Meanwhile, a key supply route into Sudan's Darfur region, deemed at risk of famine by a global monitor, has been cut off due to heavy rains, a World Food Program official told Reuters on Thursday.
The UN agency has described Sudan as the world's biggest hunger crisis, with the western Darfur region most at risk as Sudan's 15-month civil war that has displaced millions and sparked ethnic violence grinds on.
WFP's Country Director Eddie Rowe said thousands of tons of aid are stranded at the Tina crossing on the Chad border, prompting the body to reopen talks with the army-aligned government to open an alternative, all-weather crossing further south called Adre.
"You have these huge rivers. As I speak now, our convoy, which is supposed to move over 2000 metric tons is stranded," he told Reuters from Port Sudan. Asked on the status of the talks that resumed this week, he said: "It's 50/50.”
WFP is now seeking clearances to move a large 70-truck convoy via a little-used, over 1000 kilometer route from Port Sudan to Darfur which Rowe said will involve crossing the battle lines of both the Sudan Armed Forces, the Rapid Support Forces and various militias.

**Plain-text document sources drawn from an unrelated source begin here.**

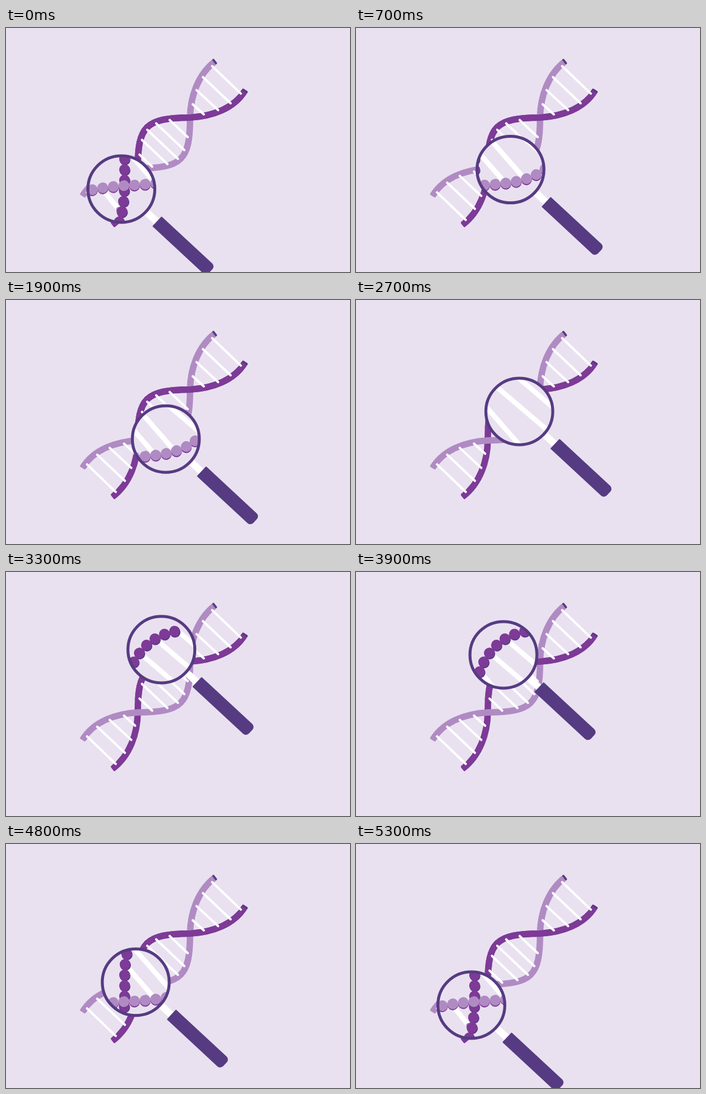
These frames come from a looping animation (586 px wide and 418 px high, 5600 ms). An HTML page with a canvas:

```html
<!DOCTYPE html>
<html lang="en">
<head>
<meta charset="utf-8">
<title>DNA under a magnifier</title>
<style>
html, body { margin: 0; width: 100%; height: 100%; overflow: hidden; background: #e9e1f0; }
canvas { display: block; }
</style>
</head>
<body>
<canvas id="stage" width="586" height="418"></canvas>
<script>
const ctx = document.getElementById('stage').getContext('2d');
const BG = '#e9e1f0', DARK = '#7d3a97', LIGHT = '#b08bc3', INK = '#563b82', WHITE = '#ffffff';
const LOOP = 5600, STEP = 100, LAST = 5300;
const LENS_R = 57, HANDLE_ANGLE = 43 * Math.PI / 180;

// The dark strand as three cubics; the light one is its half-turn image
const strandCurves = [
  [[182.5, 336.5], [211, 314], [224, 277], [224.5, 240]],
  [[224.5, 240], [224.5, 168], [238, 154], [313, 153.5]],
  [[313, 153.5], [352, 151], [388, 138], [407, 107.5]]
];
const halfTurn = ([x, y]) => [538 - x, 394 - y];

// The enlarged strands, strung with beads
const darkBeadCurves = [
  [[193, 332], [203, 304], [202, 265], [202, 224]],
  [[202, 224], [202, 165], [230, 104], [305, 99]]
];
const lightBeadCurves = [[[147, 277], [215, 262], [290, 279], [333, 231]]];

// Lens centre: time, x, y
const route = [
  [0, 196.5, 276], [600, 260.5, 243.8], [1200, 270.3, 239.3], [1800, 271.5, 239],
  [2400, 278.6, 219.3], [2700, 278.2, 191], [3300, 264.7, 133], [3600, 257.5, 129.8],
  [4200, 244, 166], [4800, 221, 236.8], [5300, 196.5, 276]
];

// Harmonic mean of the neighbouring speeds; zero at turning points and ends
function slope(i, axis) {
  if (i === 0 || i === route.length - 1) return 0;
  const speed = (p, q) => (q[axis] - p[axis]) / (q[0] - p[0]);
  const a = speed(route[i - 1], route[i]), b = speed(route[i], route[i + 1]);
  return a * b > 0 ? 2 * a * b / (a + b) : 0;
}

function lensAt(t) {
  let i = 0;
  while (i < route.length - 2 && t >= route[i + 1][0]) i++;
  const a = route[i], b = route[i + 1], span = b[0] - a[0];
  const u = (t - a[0]) / span, v = 1 - u;
  return [1, 2].map(k =>
    a[k] * v * v * (1 + 2 * u) + b[k] * u * u * (3 - 2 * u) +
    span * u * v * (v * slope(i, k) - u * slope(i + 1, k)));
}

function pointOn([a, b, c, d], t) {
  const s = 1 - t;
  return [0, 1].map(k =>
    s * s * s * a[k] + 3 * s * s * t * b[k] + 3 * s * t * t * c[k] + t * t * t * d[k]);
}

function toPath(curves) {
  const path = new Path2D();
  path.moveTo(...curves[0][0]);
  for (const [, b, c, d] of curves) path.bezierCurveTo(...b, ...c, ...d);
  return path;
}
const strandPath = toPath(strandCurves);
const darkBeads = toPath(darkBeadCurves), lightBeads = toPath(lightBeadCurves);

function line([x1, y1], [x2, y2], color, width, cap = 'round') {
  ctx.strokeStyle = color;
  ctx.lineWidth = width;
  ctx.lineCap = cap;
  ctx.beginPath();
  ctx.moveTo(x1, y1);
  ctx.lineTo(x2, y2);
  ctx.stroke();
}

// Rounded tip across the end of a strand
function tip([x, y], [cx, cy], color) {
  const k = 3.6 / Math.hypot(x - cx, y - cy);
  const nx = (cy - y) * k, ny = (x - cx) * k;
  line([x - nx, y - ny], [x + nx, y + ny], color, 3.6);
}

function strand(color, startColor, endColor) {
  ctx.strokeStyle = color;
  ctx.lineWidth = 11;
  ctx.lineCap = 'butt';
  ctx.stroke(strandPath);
  const first = strandCurves[0], last = strandCurves[2];
  tip(first[0], first[1], startColor);
  tip(last[3], last[2], endColor);
}

function rung(part, t) {
  const a = pointOn(strandCurves[part], t);
  const b = halfTurn(pointOn(strandCurves[2 - part], 1 - t));
  const inset = 3 / Math.hypot(b[0] - a[0], b[1] - a[1]);
  const at = f => [a[0] + (b[0] - a[0]) * f, a[1] + (b[1] - a[1]) * f];
  line(at(inset), at(1 - inset), WHITE, 4);
}

function drawHelix() {
  strand(DARK, DARK, INK);
  ctx.save();
  ctx.translate(...halfTurn([0, 0]));
  ctx.scale(-1, -1);
  strand(LIGHT, INK, LIGHT);
  ctx.restore();
  // The dark strand passes in front at the upper crossing
  ctx.save();
  ctx.beginPath();
  ctx.rect(0, 120, 586, 100);
  ctx.clip();
  strand(DARK, DARK, INK);
  ctx.restore();
  for (let i = 0; i < 4; i++) {
    rung(0, 0.08 + 0.23 * i);
    rung(2, 0.92 - 0.23 * i);
  }
  for (let i = 0; i < 5; i++) rung(1, 0.13 + 0.17 * i);
}

// Round-capped dots spaced evenly along a path
function beads(path, color, shade, dx, dy) {
  ctx.save();
  ctx.lineCap = 'round';
  ctx.lineWidth = 18.4;
  ctx.setLineDash([0.01, 18.1]);
  ctx.translate(dx, dy);
  ctx.strokeStyle = shade;
  ctx.stroke(path);
  ctx.translate(-dx, -dy);
  ctx.strokeStyle = color;
  ctx.stroke(path);
  ctx.restore();
}

function drawMagnified() {
  for (let i = 0; i < 5; i++) {
    const [x, y] = pointOn(darkBeadCurves[1], 0.1 + 0.21 * i);
    const angle = (i < 2 ? 49 : 40.6) * Math.PI / 180;
    const length = 140 - 15 * (i - 2) ** 2;
    line([x, y], [x + length * Math.cos(angle), y + length * Math.sin(angle)], WHITE, 8.5, 'butt');
  }
  line([164, 276], [192, 311], WHITE, 8.5, 'butt');
  line([192, 311], [194, 313], LIGHT, 9);
  beads(darkBeads, DARK, INK, 0.7, 1.7);
  beads(lightBeads, LIGHT, DARK, 0, 1.9);
}

function drawLens(x, y) {
  ctx.save();
  ctx.translate(x, y);
  ctx.rotate(HANDLE_ANGLE);
  ctx.fillStyle = WHITE;
  ctx.fillRect(56, -6.5, 30, 12);
  ctx.fillStyle = INK;
  ctx.beginPath();
  ctx.roundRect(82, -12.5, 125, 23, [1, 7, 7, 1]);
  ctx.fill();
  ctx.restore();

  const rim = new Path2D();
  rim.arc(x, y, LENS_R, 0, 2 * Math.PI);
  ctx.fillStyle = BG;
  ctx.fill(rim);
  ctx.save();
  ctx.clip(rim);
  drawMagnified();
  ctx.restore();
  ctx.strokeStyle = INK;
  ctx.lineWidth = 5;
  ctx.stroke(rim);
}

function frame(now) {
  const t = Math.min(LAST, Math.floor((now % LOOP) / STEP) * STEP);
  ctx.fillStyle = BG;
  ctx.fillRect(0, 0, 586, 418);
  drawHelix();
  drawLens(...lensAt(t));
  requestAnimationFrame(frame);
}
frame(performance.now());
</script>
</body>
</html>
```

He added that this mostly desert route has worked in the past but outside of the rainy season and that the last journey took weeks and was "fraught with a lot of challenges.”
In a separate interview, Mona Rishmawi, a member of the UN Fact-Finding Mission on Sudan, told Reuters that she had met Darfur refugees in Chad who told her stories of escaping with virtually no water and eating grass along the route. "There's no doubt that people are starving," she said.